– There are still very few start-ups that have automated E2E testing. Why did you invest in test automation from the beginning?
Kyo: I considered it a necessary part of the process. We have many experienced developers, so we have a common understanding that E2E testing and unit testing are a must and that it’s better to automate. No one disagreed about that.
I think the reason we have that company culture is because of how we hire. During the job interview, we ask questions such as “Do you have experience with testing?”, “What kind of testing have you done in the past?” and “What kind of problems did you have, and how did you handle them?” I think many people in our company have faced challenges and overcome them. Existing members helped establish that company culture.
Of course, each member’s experience and opinion about architecture design, supporting multilingual environments, etc., are also important.
- What do you think about the cost-effectiveness of testing?
Kyo: We knew that testing was a given. The product can’t exist without it, so we’ve honestly never considered how cost-effective it really is.
For example, when you ask people about using a cloud environment, they probably wouldn’t compare the cost-effectiveness of using a cloud environment and not using it. It’s the same with testing; not testing isn’t an option.
- It’s great to have a corporate culture that thinks that way. How do you think organizations can create a culture that values testing as part of the business?
Kyo: In my company, it was already like that when I joined the team, so I don’t know how to build it from scratch. If testing isn’t valued and you want to change that, you could try not testing and see what happens. You’d be struggling big time!
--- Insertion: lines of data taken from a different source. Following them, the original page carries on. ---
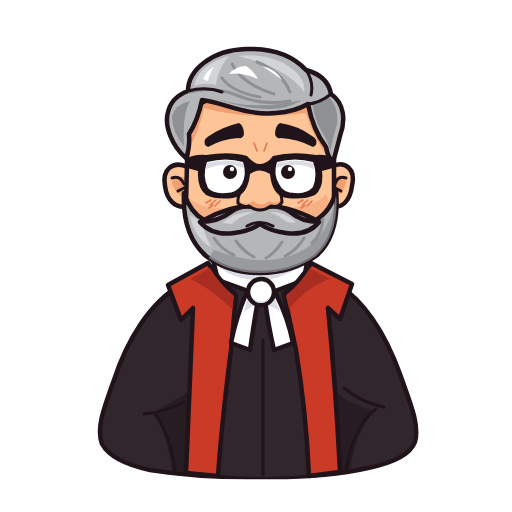
<!DOCTYPE html>
<html lang="en">
<head>
<meta charset="utf-8">
<title>Judge character</title>
<style>
:root {
  --paper: #fefefe;
  --ink: #21131a;
  --robe: #30262c;
  --robe-shade: #261c22;
  --red: #cb3a27;
  --red-shade: #a92d20;
  --skin: #fdc497;
  --skin-shade: #f0a073;
  --blush: #e8764f;
  --hair: #b5b6b8;
  --hair-shade: #8f9094;
  --hair-light: #d3d4d6;
  --white: #ffffff;
  --linen-shade: #dcdde4;
}
html, body { margin: 0; background: var(--paper); overflow: hidden; }
.canvas { display: block; width: 512px; height: 512px; }
.outline { stroke: var(--ink); stroke-width: 4.5; stroke-linejoin: round; stroke-linecap: round; }
.line { fill: none; stroke: var(--ink); stroke-width: 3; stroke-linecap: round; stroke-linejoin: round; }
.robe { fill: var(--robe); }
.robe-shade { fill: var(--robe-shade); }
.red { fill: var(--red); }
.red-shade { fill: var(--red-shade); }
.skin { fill: var(--skin); }
.skin-shade { fill: var(--skin-shade); }
.hair { fill: var(--hair); }
.hair-shade { fill: var(--hair-shade); }
.hair-light { fill: var(--hair-light); }
.white { fill: var(--white); }
.linen-shade { fill: var(--linen-shade); }
.ink { fill: var(--ink); }
.strand { fill: none; stroke: var(--hair-shade); stroke-width: 3; stroke-linecap: round; }
.blush { fill: none; stroke: var(--blush); stroke-width: 1.6; stroke-linecap: round; }
</style>
</head>
<body>
<svg class="canvas" viewBox="0 0 512 512" role="img" aria-label="Cartoon judge with grey hair, beard and glasses in a black and red robe">
  <defs>
    <clipPath id="face-area">
      <path d="M188 120 Q200 98 230 100 L300 102 Q330 115 334 145 L334 215 Q320 250 260 252 Q200 250 186 205 Z"/>
    </clipPath>
    <clipPath id="beard-area">
      <path d="M184 193 Q190 212 204 220 Q258 190 316 220 Q332 210 336 190 Q340 235 316 256 Q292 273 260 273 Q228 273 206 256 Q182 235 184 193 Z"/>
    </clipPath>
    <g id="blush-marks">
      <path class="blush" d="M0 3 L5 0 M4 5 L10 0 M9 6 L14 1 M3 8 L7 5"/>
    </g>
  </defs>

  <g id="robe">
    <path class="robe outline" d="M182 284 C150 302 127 340 114 380 C104 408 96 428 102 444 Q112 462 150 470 Q200 478 262 477 Q324 478 368 468 Q408 460 415 442 C420 424 409 400 400 374 C387 338 368 304 338 284 Z"/>
    <path class="robe-shade" d="M172 402 Q160 408 153 413 Q168 436 172 471 L188 473 L188 392 Z M350 402 Q364 408 374 411 Q356 432 350 469 L336 471 L336 392 Z"/>
    <path class="line" d="M144 414 Q164 412 184 402 M155 414 Q170 434 175 470 M384 407 Q362 403 344 388 M376 409 Q354 425 346 470" stroke-width="3.5"/>
    <path class="robe" d="M222 288 L298 288 L308 475 Q262 479 218 475 Z"/>
    <path class="line" d="M263 340 L263 475"/>
  </g>

  <g id="shirt-collar">
    <path class="white outline" d="M212 256 L308 256 L304 280 L262 296 L218 280 Z"/>
    <path class="linen-shade" d="M218 262 Q260 284 300 262 L299 268 Q276 280 262 281 Q236 280 220 268 Z"/>
  </g>

  <g id="stole">
    <path class="red outline" d="M208 263 L168 285 L181 320 L193 308 L186 473 L218 476 Q222 420 231 350 L236 295 Q220 282 208 263 Z"/>
    <path class="red-shade" d="M210 268 L190 279 Q206 285 232 309 L234 296 Q220 285 210 268 Z"/>
    <path class="red outline" d="M311 263 L352 284 L340 319 L328 308 Q336 390 340 472 L309 476 Q306 410 296 350 L284 294 Q300 282 311 263 Z"/>
    <path class="red-shade" d="M310 268 L330 279 Q308 286 289 309 L286 296 Q300 284 310 268 Z"/>
  </g>

  <g id="bands">
    <path class="white outline" d="M246 294 Q236 318 231 343 L250 350 Q254 322 258 300 Z" stroke-width="4"/>
    <path class="white outline" d="M265 300 Q268 324 274 350 L293 343 Q288 318 276 294 Z" stroke-width="4"/>
    <path class="linen-shade" d="M248 297 L244 312 L254 305 Z M274 297 L280 311 L268 305 Z"/>
    <circle class="white outline" cx="261" cy="292" r="13"/>
    <path class="linen-shade" d="M252 297 Q261 306 270 297 Q268 303 261 303 Q254 303 252 297 Z"/>
  </g>

  <g id="ears">
    <path class="skin outline" d="M188 167 C172 160 162 170 165 186 C167 201 176 209 188 206 Z"/>
    <path class="skin-shade" d="M186 178 Q174 173 172 183 Q176 196 186 198 Z"/>
    <path class="line" d="M172 178 Q180 175 184 184 M178 191 L184 188"/>
    <path class="skin outline" d="M330 167 C346 159 356 170 352 186 C350 201 342 209 331 206 Z"/>
    <path class="skin-shade" d="M333 178 Q344 173 346 183 Q342 196 333 198 Z"/>
    <path class="line" d="M346 178 Q338 175 335 184 M341 191 L335 188"/>
  </g>

  <g id="face">
    <path class="skin outline" d="M188 120 Q200 98 230 100 L300 102 Q330 115 334 145 L334 215 Q320 250 260 252 Q200 250 186 205 Z"/>
    <g clip-path="url(#face-area)">
      <path class="skin-shade" d="M184 104 L208 98 Q228 108 292 106 L312 100 Q318 128 330 142 L330 160 Q314 140 306 113 Q250 121 204 108 Q199 132 188 150 Z"/>
      <path class="skin-shade" d="M326 194 Q316 207 286 208 L310 222 L334 212 Z M188 196 Q198 210 232 208 L206 224 L186 208 Z" opacity=".55"/>
    </g>
    <path class="blush" d="M254 143 L257 151 M267 143 L264 151" stroke-width="2"/>
    <use href="#blush-marks" x="206" y="200"/>
    <use href="#blush-marks" x="298" y="200"/>
  </g>

  <g id="hair">
    <path class="hair outline" d="M186 158 C172 146 164 126 168 112 C171 99 180 94 188 91 C188 70 212 50 246 49 C274 48 294 57 306 70 C321 74 329 83 331 94 C344 103 346 120 340 136 Q336 152 333 162 Q328 158 326 147 Q313 130 308 104 Q294 112 276 113 C246 116 222 102 202 100 Q198 120 189 134 Q190 148 186 158 Z"/>
    <path class="hair-shade" d="M172 116 Q176 104 190 101 Q182 114 184 146 Q172 132 172 116 Z M312 101 Q324 101 329 97 Q339 108 337 124 Q332 142 330 152 Q329 142 322 132 Q314 119 312 101 Z"/>
    <path class="hair-shade" d="M212 97 Q250 112 302 100 Q286 110 266 109 Q238 108 212 97 Z"/>
    <path class="hair-light" d="M194 86 Q198 65 229 56 Q218 68 216 85 Q205 82 194 86 Z M238 56 Q274 52 296 72 Q306 82 304 92 Q288 68 238 56 Z"/>
    <path class="strand" d="M190 92 Q214 86 236 95 Q262 106 290 101 M222 78 Q232 92 260 97 M232 64 Q242 84 274 94 M257 62 Q282 72 290 92 M178 108 Q174 122 180 136 M327 104 Q334 118 329 134 M318 108 Q320 124 328 134"/>
    <path class="line" d="M188 91 Q206 86 222 92 M331 94 Q320 103 308 104 M306 70 Q314 82 311 95"/>
    <path class="white" d="M229 74 Q236 66 246 66 Q254 71 258 79 Q241 72 229 74 Z M262 66 Q276 69 282 80 Q273 73 262 66 Z M203 79 Q207 70 214 67 Q209 75 208 81 Z"/>
  </g>

  <g id="beard">
    <path class="hair outline" d="M184 193 Q190 212 204 220 Q258 190 316 220 Q332 210 336 190 Q340 235 316 256 Q292 273 260 273 Q228 273 206 256 Q182 235 184 193 Z"/>
    <g clip-path="url(#beard-area)">
      <path class="hair-shade" d="M336 196 Q328 246 286 257 Q256 266 214 250 L206 262 L260 280 L326 268 L344 220 Z" opacity=".75"/>
      <path class="hair-light" d="M190 215 Q194 238 212 248 Q202 230 203 223 Z"/>
      <path class="strand" d="M214 238 Q222 250 234 255 M236 241 Q244 252 254 257 M304 238 Q297 250 285 256 M282 242 Q275 253 266 258 M323 219 Q322 234 312 243"/>
    </g>
    <path class="hair outline" d="M200 222 Q218 222 231 212 Q243 203 260 209 Q277 203 290 212 Q302 222 319 222 Q308 236 286 233 Q270 231 260 224 Q250 231 234 233 Q212 236 200 222 Z" stroke-width="4"/>
    <path class="hair-light" d="M222 223 Q236 211 254 212 Q238 217 232 224 Z M270 212 Q284 211 296 222 Q288 224 284 220 Q278 215 270 212 Z"/>
    <path class="line" d="M247 226 Q260 219 273 226"/>
  </g>

  <g id="nose">
    <path class="skin" d="M246 176 Q238 194 238 202 Q241 209 249 207 Q260 215 271 207 Q280 209 283 202 Q282 191 273 176 Z"/>
    <path class="skin-shade" d="M240 202 Q248 206 253 201 Q262 208 269 201 Q276 205 281 200 Q279 208 271 206 Q260 214 249 206 Q242 208 240 202 Z"/>
    <path class="line" d="M245 184 Q237 195 238 203 Q242 208 249 206 Q260 214 271 206 Q279 208 282 202 Q282 193 275 184"/>
  </g>

  <g id="eyebrows">
    <path class="ink" d="M205 145 Q203 139 209 136 Q222 127 239 123 Q244 126 244 134 Q243 139 238 138 Q222 139 208 147 Z"/>
    <path class="ink" d="M316 145 Q318 139 312 136 Q299 126 280 123 Q275 126 275 134 Q276 139 281 138 Q298 139 313 147 Z"/>
  </g>

  <g id="glasses">
    <path class="ink" d="M186 159 Q194 154 206 155 Q230 151 247 156 Q254 164 260 164 Q267 164 273 156 Q292 151 316 155 Q328 154 334 159 L333 168 L322 171 Q324 188 315 195 Q304 200 287 198 Q272 196 270 174 Q260 167 250 174 Q248 195 233 198 Q216 200 206 195 Q197 188 198 171 L187 168 Z"/>
    <path class="white" d="M207 162 Q226 157 243 162 Q247 174 242 184 Q237 193 226 193 Q213 194 208 188 Q202 176 207 162 Z"/>
    <path class="white" d="M277 162 Q295 157 313 162 Q318 174 313 187 Q307 194 295 193 Q283 193 279 184 Q273 174 277 162 Z"/>
    <path class="linen-shade" d="M207 163 Q226 158 243 163 L244 168 Q226 161 206 169 Z M277 163 Q295 158 313 163 L314 169 Q296 161 276 168 Z"/>
  </g>

  <g id="eyes">
    <circle class="ink" cx="230" cy="172" r="7"/>
    <circle class="white" cx="232" cy="169" r="2.2"/>
    <circle class="ink" cx="288" cy="172" r="7"/>
    <circle class="white" cx="290" cy="169" r="2.2"/>
  </g>
</svg>
</body>
</html>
Ben Franklin once said, “the only thing more expensive than education is ignorance.” Ignorance is the best way to realize how cheap education is. If you think testing is too expensive, try going without it. The results would be blindingly obvious.
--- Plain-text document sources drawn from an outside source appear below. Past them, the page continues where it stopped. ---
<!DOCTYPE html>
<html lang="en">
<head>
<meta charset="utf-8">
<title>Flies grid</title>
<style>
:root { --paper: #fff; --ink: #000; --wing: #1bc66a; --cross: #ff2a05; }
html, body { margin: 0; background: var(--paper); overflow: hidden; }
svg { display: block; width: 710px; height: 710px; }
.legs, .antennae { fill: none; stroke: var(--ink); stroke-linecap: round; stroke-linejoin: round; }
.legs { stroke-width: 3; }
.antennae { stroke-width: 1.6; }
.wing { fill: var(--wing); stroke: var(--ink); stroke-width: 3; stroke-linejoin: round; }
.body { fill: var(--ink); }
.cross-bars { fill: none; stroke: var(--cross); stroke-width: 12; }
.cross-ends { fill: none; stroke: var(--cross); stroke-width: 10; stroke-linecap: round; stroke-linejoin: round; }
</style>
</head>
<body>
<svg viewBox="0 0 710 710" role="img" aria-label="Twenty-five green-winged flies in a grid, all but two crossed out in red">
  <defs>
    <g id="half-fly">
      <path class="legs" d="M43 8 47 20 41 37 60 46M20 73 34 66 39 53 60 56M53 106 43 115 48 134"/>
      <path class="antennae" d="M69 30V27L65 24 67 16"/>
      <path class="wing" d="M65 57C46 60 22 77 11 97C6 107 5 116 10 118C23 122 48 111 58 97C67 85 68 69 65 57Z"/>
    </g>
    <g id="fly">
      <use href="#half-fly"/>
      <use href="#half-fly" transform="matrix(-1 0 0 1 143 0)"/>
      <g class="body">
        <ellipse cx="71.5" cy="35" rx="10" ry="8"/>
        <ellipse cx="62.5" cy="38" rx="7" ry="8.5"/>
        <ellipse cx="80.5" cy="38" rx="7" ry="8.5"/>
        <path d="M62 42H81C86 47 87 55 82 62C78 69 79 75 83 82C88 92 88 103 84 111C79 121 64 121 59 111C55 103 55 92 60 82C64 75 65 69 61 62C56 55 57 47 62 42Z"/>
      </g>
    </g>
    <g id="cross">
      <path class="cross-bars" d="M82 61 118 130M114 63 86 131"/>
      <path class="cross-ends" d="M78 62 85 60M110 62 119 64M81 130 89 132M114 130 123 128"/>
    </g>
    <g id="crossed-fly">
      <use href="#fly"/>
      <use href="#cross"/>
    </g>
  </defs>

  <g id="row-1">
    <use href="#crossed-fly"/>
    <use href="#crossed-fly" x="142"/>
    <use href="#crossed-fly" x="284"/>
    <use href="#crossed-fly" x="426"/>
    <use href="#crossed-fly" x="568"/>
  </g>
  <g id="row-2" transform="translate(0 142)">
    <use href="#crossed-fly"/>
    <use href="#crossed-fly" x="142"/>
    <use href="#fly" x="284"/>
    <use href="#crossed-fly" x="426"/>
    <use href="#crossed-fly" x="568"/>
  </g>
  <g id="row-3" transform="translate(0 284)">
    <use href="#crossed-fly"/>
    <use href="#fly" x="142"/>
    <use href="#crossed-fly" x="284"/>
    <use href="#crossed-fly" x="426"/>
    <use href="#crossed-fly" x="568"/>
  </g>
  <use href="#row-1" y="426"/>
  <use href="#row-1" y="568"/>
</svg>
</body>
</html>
With testing, the key is to automate it. In our case, we use Autify. Testing is inefficient if you don’t automate, and you’d struggle without automation. Automation is a necessity for us.
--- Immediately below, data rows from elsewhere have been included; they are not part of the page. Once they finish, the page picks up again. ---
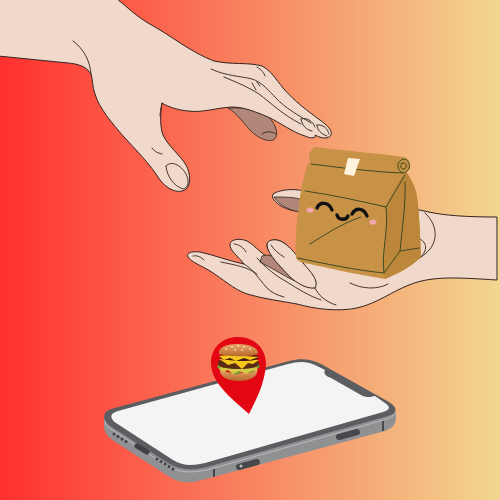
<!DOCTYPE html>
<html lang="en">
<head>
<meta charset="utf-8">
<title>Food delivery illustration</title>
<style>
:root{--red:#ff3030;--sand:#f2d790;--skin:#f0d8ca;--shade:#b08778;--ink:#33241f;--bag:#c79246;--bag-side:#bd873b;--fold:#3d4a22;--metal:#8f9193;--bezel:#5b5d60;--screen:#f4f4f5;--pin:#e30613}
html,body{margin:0;height:100%;overflow:hidden}
.poster{display:block;width:500px;height:500px}
.skin{fill:var(--skin);stroke:var(--ink);stroke-width:1;stroke-linejoin:round}
.shade{fill:var(--shade);stroke:var(--ink);stroke-width:.8}
.line{fill:none;stroke:var(--ink);stroke-width:.9;stroke-linecap:round}
.fold{fill:none;stroke:var(--fold);stroke-width:1;stroke-linecap:round;stroke-linejoin:round}
.smile{fill:none;stroke:#111;stroke-width:3.4;stroke-linecap:round}
</style>
</head>
<body>
<svg class="poster" viewBox="0 0 500 500" role="img" aria-label="One hand passes a smiling paper bag to another above a phone with a burger map pin">
<defs>
<linearGradient id="sunset">
<stop offset="0" stop-color="#ff3030"/>
<stop offset="1" stop-color="#f2d790"/>
</linearGradient>
<linearGradient id="bun" x2="0" y2="1">
<stop offset="0" stop-color="#e9a868"/>
<stop offset="1" stop-color="#b8682c"/>
</linearGradient>
<ellipse id="seed" rx="1.2" ry=".7" fill="#fbe6bd"/>
<circle id="hole" r="1.5" fill="#3f4144"/>
</defs>
<rect width="500" height="500" fill="url(#sunset)"/>

<g id="reaching-hand">
<path class="shade" d="M228 108C238 114 244 124 251 131C258 138 267 142 273 140C279 137 277 128 272 121L262 108Z"/>
<path class="line" d="M262 134C266 131 271 131 276 134"/>
<path class="skin" d="M-2-2H116C126 6 136 16 148 23C172 36 190 52 214 61C232 65 248 62 262 66C270 70 276 79 283 88C294 101 309 112 320 120C327 125 333 131 331 135C329 139 322 139 315 135C317 138 311 139 305 136C292 132 281 123 268 117C256 112 244 107 232 107C215 108 202 113 188 111C178 110 168 107 162 103C160 115 160 127 163 135C168 146 180 155 186 165C191 174 191 186 185 190C177 194 167 189 160 180C150 164 136 150 124 137C112 123 99 108 95 94C92 86 93 80 91 74C86 66 78 64 68 63L-2 56Z"/>
<path class="line" d="M73 41C84 49 90 61 91 74M211 69C226 76 240 76 252 79C262 82 269 91 276 98C285 108 298 115 311 123M224 77C238 83 248 87 259 94C271 103 283 115 301 124M257 67C262 70 264 73 265 76M252 83L256 90M257 82L260 86M162 103C161 108 160 112 160 116M152 148C155 152 158 153 162 154"/>
<path class="line" d="M301 119C306 117 313 121 315 127M301 119C302 125 306 130 312 131M317 125C323 124 328 129 329 134M317 125C317 130 321 134 327 136M166 166C171 160 181 165 186 174C190 182 188 188 183 189C174 186 167 177 166 166"/>
</g>

<g id="receiving-hand">
<path class="skin" d="M304 191C292 188 279 190 273 194C271 198 275 202 281 206C288 210 296 212 304 211Z"/>
<path class="shade" d="M304 200C294 197 285 197 274 197C279 205 291 212 304 212Z"/>
<path class="skin" d="M497 217C470 217 445 216 424 211L396 205L330 240L304 263C298 259 292 249 284 243C277 238 268 239 267 245C267 250 271 255 275 260C262 256 256 246 247 241C240 238 231 239 230 244C229 250 238 256 244 264C229 261 214 255 200 252C191 251 186 253 188 257C191 262 202 266 210 271C223 279 233 289 247 294C264 299 281 301 297 304C315 309 338 312 357 308C378 303 391 292 409 285C433 275 462 278 497 280Z"/>
<path class="shade" d="M262 256C270 253 277 258 284 265C290 271 294 277 295 281C284 276 272 268 260 262Z"/>
<path class="skin" d="M267 245C267 239 277 238 284 243C293 249 300 260 309 270C315 277 318 283 315 288C306 289 297 283 290 277C281 267 267 254 267 245Z"/>
<path class="line" d="M244 264C252 268 259 279 267 288C272 293 277 295 284 297M257 258C266 268 276 276 287 282C298 289 309 296 321 300M221 262C235 265 248 267 257 274M425 213C437 224 438 239 430 249C423 258 410 263 397 270M420 239C429 244 426 252 420 258M315 288C318 295 326 302 336 305M350 283C362 289 377 290 388 284M271 245C274 250 279 254 284 257M193 256C197 255 201 257 204 260M234 244C239 244 244 248 246 252"/>
</g>

<g id="smiling-bag">
<path fill="var(--bag)" d="M308 163C303 179 300 192 299 207C296 224 295 242 296 258C298 263 307 263 314 265C337 270 360 275 385 279C397 274 411 267 421 257C420 231 419 207 416 192C414 184 410 177 406 172Z"/>
<path fill="var(--bag-side)" d="M406 172C398 182 389 194 386 208C388 230 382 253 385 279C397 274 411 267 421 257C420 231 419 207 416 192C414 184 410 177 406 172Z"/>
<path fill="var(--bag)" d="M315 147C345 151 376 153 404 157C411 159 412 168 406 173C376 172 344 168 313 165C307 162 308 150 315 147Z"/>
<path class="fold" d="M311 164C344 168 374 172 403 173C412 171 411 160 404 159C396 160 396 171 403 173M402 163C407 162 408 168 404 169C400 169 400 165 402 163M305 191C333 195 360 201 386 207L405 175M386 207C389 231 381 252 384 273L400 251L419 248M400 251C402 230 406 202 405 182M310 244C326 234 341 224 361 217M298 258C326 264 355 270 384 273"/>
<path fill="#fff3df" d="M348 158L360 159L354 176L344 174Z"/>
<g id="bag-face">
<path class="smile" d="M317 208C320 201 329 202 332 210M352 214C356 207 364 208 367 216"/>
<path class="smile" d="M337 215C338 220 346 221 348 216"/>
<ellipse cx="310" cy="210" rx="3.5" ry="2.6" fill="#f3a6b0"/>
<ellipse cx="373" cy="222" rx="3.5" ry="2.6" fill="#f3a6b0"/>
</g>
</g>

<g id="phone">
<path fill="var(--metal)" d="M104 417V428C105 435 111 439 117 443L168 476C178 483 189 484 202 480L385 431C393 428 397 424 396 413L300 380Z"/>
<path fill="var(--bezel)" d="M111 409L289 361C301 358 311 359 321 364L389 402C398 408 398 413 388 416L207 467C192 471 180 470 168 463L110 426C102 420 102 412 111 409Z"/>
<path fill="var(--screen)" d="M118 411L288 364C299 361 308 361 317 366L325 370C323 374 326 376 331 378L361 395C366 398 371 397 375 396L385 403C391 407 390 410 383 412L205 463C192 466 183 466 173 460L116 423C109 418 110 413 118 411Z"/>
<path fill="none" stroke="#b9bbbd" d="M105 421C106 426 108 427 111 429L167 466C180 473 192 473 207 470L387 419C392 417 395 415 396 412"/>
<g id="phone-ports">
<use href="#hole" x="114" y="434"/><use href="#hole" x="118" y="436.5"/><use href="#hole" x="122" y="439"/><use href="#hole" x="126" y="441.5"/>
<path stroke="#3f4144" stroke-width="5" stroke-linecap="round" d="M137 446L147 452"/>
<use href="#hole" x="157" y="459"/><use href="#hole" x="161" y="461.5"/><use href="#hole" x="165" y="464"/><use href="#hole" x="169" y="466.5"/><use href="#hole" x="173" y="469"/>
</g>
<path stroke="#46484b" stroke-width="6" stroke-linecap="round" d="M239 467L257 462M339 437L357 432"/>
<path stroke="#46484b" stroke-width="2" d="M214 469V477M383 421V431"/>
<circle cx="241" cy="466" r="1.5" fill="#b9bbbd"/>
</g>

<g id="burger-pin">
<path fill="var(--pin)" d="M249 414C235 401 211 384 211 363C211 347 223 337 238 337C254 337 266 348 266 364C265 383 256 400 249 414Z"/>
<g id="burger">
<path fill="url(#bun)" d="M220 369C225 374 249 375 257 369C259 375 252 381 239 381C226 381 219 376 220 369Z"/>
<path fill="#6fa033" d="M217 367Q221 372 224 370T231 372T239 373T247 372T254 371T260 367L257 362H220Z"/>
<path fill="#d8c84a" d="M219 369L224 372L228 370L233 374L239 371L246 374L251 371L258 370L256 366H221Z"/>
<path fill="#5a2c14" d="M218 362C217 367 224 369 239 369C253 369 260 367 259 362C257 358 221 357 218 362Z"/>
<path fill="#f8c51c" d="M219 359L259 360L253 364L248 363L242 369L235 363L228 365L224 362Z"/>
<path fill="#3d1c0e" d="M219 357C221 361 232 360 239 361C248 361 258 361 259 357L252 354H224Z"/>
<path fill="#c9261a" d="M221 354C227 358 251 358 257 354L251 351H226Z"/>
<path fill="#f8c51c" d="M219 356L229 355L259 357L250 360L244 358L236 361L230 358L224 360Z"/>
<path fill="url(#bun)" d="M219 354C218 347 227 344 238 344C250 344 259 348 258 354C247 357 230 357 219 354Z"/>
<use href="#seed" x="226" y="349"/><use href="#seed" x="232" y="347"/><use href="#seed" x="238" y="346"/><use href="#seed" x="244" y="347"/><use href="#seed" x="250" y="349"/><use href="#seed" x="235" y="350"/><use href="#seed" x="242" y="350"/>
</g>
</g>
</svg>
</body>
</html>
If the code is testable, testing techniques are redundant
- Do you have a vision for how you want things to evolve?
Kyo: I’m still unsure how to delegate tasks between Autify and TestCafe, but I think TestCafe needs to be more stable. If I were to take all the tests we run on TestCafe and rebuild them on Autify, replacing them would be rather costly. It’s a tough decision.
Currently, there is a flow of obtaining an electronic signature with native apps on smartphones. We haven’t built a test for that yet, so I’m planning on adding it to Autify. It would be great if we could do that with Chrome extensions on Autify. It’ll allow us to test in a way that’s similar to our existing test flow.
Building a new system is very convenient on Autify, but migrating existing tests isn’t as straightforward. Autify is very reliable and always works as expected. That alone makes it valuable.
- Do you have any advice for those who are planning to automate testing?
Kyo: If you are going to automate tests, the best course of action is to make existing code testable. It’s a dull process, but start with code splitting and consolidate functions.
Many of our products are quite simple. For example, there aren’t many animations, and objects don’t fade in and out. I think that made the implementation process go smoothly.
Of course, you can create E2E tests in environments where testing is difficult. But that would result in too much E2E testing. It’s inefficient to try to check every single minor issue with E2E testing. Complicated code would require advanced testing techniques, but that’s not the case if the code is easily testable. I think the key is to make the code testable.
- Finally, do you have any announcements you’d like to make?
Kyo: Graffer is looking for individuals who are passionate about improving government services that we use on a daily basis. We are looking for specialists who are up for the challenge. You’ll determine the current quality, how it should be improved, and how to build tests to achieve it. Please take a look at our careers page if you are interested.
(Interviewer: Autify, Inc., CEO & Co-Founder Ryo Chikazawa)